Starting at the first line of the entries, extract each line up to and including the one that contains "display: flex;", but leave out the pictures.

Recorded information »

═══

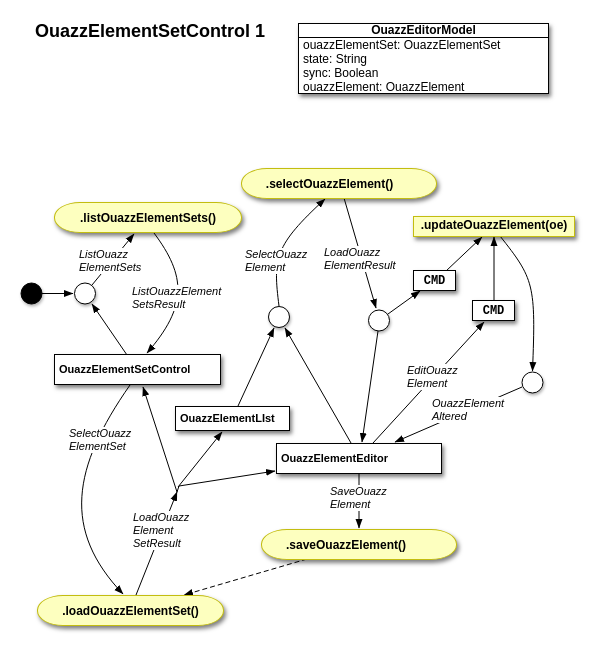
<!DOCTYPE html>
<html lang="en">
<head>
<meta charset="utf-8">
<title>OuazzElementSetControl 1</title>
<style>
:root {
  --ink: #000;
  --paper: #fff;
  --service: #fdffbf;
  --service-edge: #c3bd10;
  --shadow: rgba(0, 0, 0, .5);
}
* { box-sizing: border-box; margin: 0; padding: 0; }
html, body { width: 595px; height: 647px; overflow: hidden; background: var(--paper); }
.diagram {
  position: relative;
  width: 595px;
  height: 647px;
  overflow: hidden;
  color: var(--ink);
  font-family: "Liberation Sans", Arial, sans-serif;
}
.diagram > * { position: absolute; left: var(--x); top: var(--y); white-space: nowrap; }
.connectors { left: 0; top: 0; }
h1 { font-size: 18px; line-height: 20px; }

.model {
  width: 251px;
  height: 71px;
  border: 1px solid var(--ink);
  background: var(--paper);
  box-shadow: 2px 3px 4px var(--shadow);
  font-size: 12px;
  line-height: 14px;
}
.model h2 { height: 14px; font-size: 12px; line-height: 13px; text-align: center; border-bottom: 1px solid var(--ink); }
.model li { list-style: none; padding-left: 4px; height: 14px; }

.service, .view, .command {
  display: flex;
  align-items: center;
  width: var(--w);
  height: var(--h);
  font-weight: bold;
  box-shadow: 2px 3px 4px var(--shadow);
}
.service {
  justify-content: center;
  --h: 31px;
  font-size: 12px;
  background: var(--service);
  border: 1px solid var(--service-edge);
  border-radius: 26px / 15px;
}
.service.update { --h: 21px; border-radius: 0; padding-bottom: 4px; }
.view { --h: 31px; padding: 0 4px 2px; font-size: 11px; background: var(--paper); border: 1px solid var(--ink); }
.command {
  --w: 43px;
  --h: 21px;
  justify-content: center;
  font: bold 12px "Liberation Mono", monospace;
  background: var(--paper);
  border: 1px solid var(--ink);
}
.event { font-size: 11px; font-style: italic; line-height: 13px; background: var(--paper); }
</style>
</head>
<body>
<main class="diagram">
  <svg class="connectors" width="595" height="647" viewBox="0 0 595 647" aria-hidden="true">
    <defs>
      <marker id="arrow" markerUnits="userSpaceOnUse" markerWidth="10" markerHeight="8" refX="9" refY="4" orient="auto">
        <polygon points="0,0.5 9.5,4 0,7.5"/>
      </marker>
      <filter id="soft" x="-20%" y="-20%" width="150%" height="150%">
        <feDropShadow dx="1" dy="2" stdDeviation="1.5" flood-opacity=".3"/>
      </filter>
    </defs>
    <g fill="none" stroke="#000" marker-end="url(#arrow)">
      <path d="M42 293.5H73" marker-end="url(#arrow)"/>
      <path d="M92 285L134 234" marker-end="url(#arrow)"/>
      <path d="M154 233C186 276 188 306 147 353" marker-end="url(#arrow)"/>
      <path d="M127 355L92 304" marker-end="url(#arrow)"/>
      <path d="M130 385C72 468 62 530 123 594" marker-end="url(#arrow)"/>
      <path d="M136 595L177 492"/>
      <path d="M178 487L222 432" marker-end="url(#arrow)"/>
      <path d="M177 492L143 387" marker-end="url(#arrow)"/>
      <path d="M177 492L179 486L275 471" marker-end="url(#arrow)"/>
      <path d="M238 406L274 328" marker-end="url(#arrow)"/>
      <path d="M351 443L285 328" marker-end="url(#arrow)"/>
      <path d="M279 306C273 258 274 246 325 199" marker-end="url(#arrow)"/>
      <path d="M344 198L376 308" marker-end="url(#arrow)"/>
      <path d="M378 331L362 442" marker-end="url(#arrow)"/>
      <path d="M388 314L420 291" marker-end="url(#arrow)"/>
      <path d="M446 271L482 237" marker-end="url(#arrow)"/>
      <path d="M494 301V237" marker-end="url(#arrow)"/>
      <path d="M373 443L484 322" marker-end="url(#arrow)"/>
      <path d="M500 236C534 279 536 284 532.5 371" marker-end="url(#arrow)"/>
      <path d="M522 387L395 442" marker-end="url(#arrow)"/>
      <path d="M359 473V528" marker-end="url(#arrow)"/>
      <path d="M307 559L184 595" stroke-dasharray="5 3" marker-end="url(#arrow)"/>
    </g>
    <g fill="#fff" stroke="#000" filter="url(#soft)">
      <circle cx="31.5" cy="293.5" r="10.5" fill="#000"/>
      <circle cx="85" cy="293.5" r="10.5"/>
      <circle cx="279" cy="317" r="10.5"/>
      <circle cx="379" cy="320.5" r="10.5"/>
      <circle cx="532.5" cy="382.5" r="10.5"/>
    </g>
  </svg>

  <h1 style="--x:35px;--y:21px">OuazzElementSetControl 1</h1>

  <section class="model" style="--x:298px;--y:23px">
    <h2>OuazzEditorModel</h2>
    <ul>
      <li>ouazzElementSet: OuazzElementSet</li>
      <li>state: String</li>
      <li>sync: Boolean</li>
      <li>ouazzElement: OuazzElement</li>
    </ul>
  </section>

  <p class="event" style="--x:79px;--y:248px">ListOuazz<br>ElementSets</p>
  <p class="event" style="--x:132px;--y:285px">ListOuazzElement<br>SetsResult</p>
  <p class="event" style="--x:245px;--y:248px">SelectOuazz<br>Element</p>
  <p class="event" style="--x:324px;--y:246px">LoadOuazz<br>ElementResult</p>
  <p class="event" style="--x:407px;--y:364px">EditOuazz<br>Element</p>
  <p class="event" style="--x:432px;--y:397px">OuazzElement<br>Altered</p>
  <p class="event" style="--x:69px;--y:427px">SelectOuazz<br>ElementSet</p>
  <p class="event" style="--x:133px;--y:511px">LoadOuazz<br>Element<br>SetResult</p>
  <p class="event" style="--x:330px;--y:485px">SaveOuazz<br>Element</p>

  <div class="service" style="--x:54px;--y:202px;--w:188px">.listOuazzElementSets()</div>
  <div class="service" style="--x:241px;--y:168px;--w:196px;padding-right:19px">.selectOuazzElement()</div>
  <div class="service update" style="--x:413px;--y:216px;--w:162px">.updateOuazzElement(oe)</div>
  <div class="service" style="--x:261px;--y:529px;--w:196px;padding-right:26px">.saveOuazzElement()</div>
  <div class="service" style="--x:37px;--y:595px;--w:187px">.loadOuazzElementSet()</div>

  <div class="view" style="--x:54px;--y:354px;--w:167px">OuazzElementSetControl</div>
  <div class="view" style="--x:175px;--y:406px;--w:115px;--h:25px">OuazzElementLIst</div>
  <div class="view" style="--x:276px;--y:443px;--w:166px">OuazzElementEditor</div>

  <div class="command" style="--x:413px;--y:270px">CMD</div>
  <div class="command" style="--x:472px;--y:300px">CMD</div>
</main>
</body>
</html>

═══

Written answer »
<!DOCTYPE html>
<html lang="en">
<head>
<meta charset="utf-8">
<title>OuazzElementSetControl 1</title>
<style>
:root {
  --ink: #000;
  --paper: #fff;
  --service: #fdffbf;
  --service-edge: #c3bd10;
  --shadow: rgba(0, 0, 0, .5);
}
* { box-sizing: border-box; margin: 0; padding: 0; }
html, body { width: 595px; height: 647px; overflow: hidden; background: var(--paper); }
.diagram {
  position: relative;
  width: 595px;
  height: 647px;
  overflow: hidden;
  color: var(--ink);
  font-family: "Liberation Sans", Arial, sans-serif;
}
.diagram > * { position: absolute; left: var(--x); top: var(--y); white-space: nowrap; }
.connectors { left: 0; top: 0; }
h1 { font-size: 18px; line-height: 20px; }

.model {
  width: 251px;
  height: 71px;
  border: 1px solid var(--ink);
  background: var(--paper);
  box-shadow: 2px 3px 4px var(--shadow);
  font-size: 12px;
  line-height: 14px;
}
.model h2 { height: 14px; font-size: 12px; line-height: 13px; text-align: center; border-bottom: 1px solid var(--ink); }
.model li { list-style: none; padding-left: 4px; height: 14px; }

.service, .view, .command {
  display: flex;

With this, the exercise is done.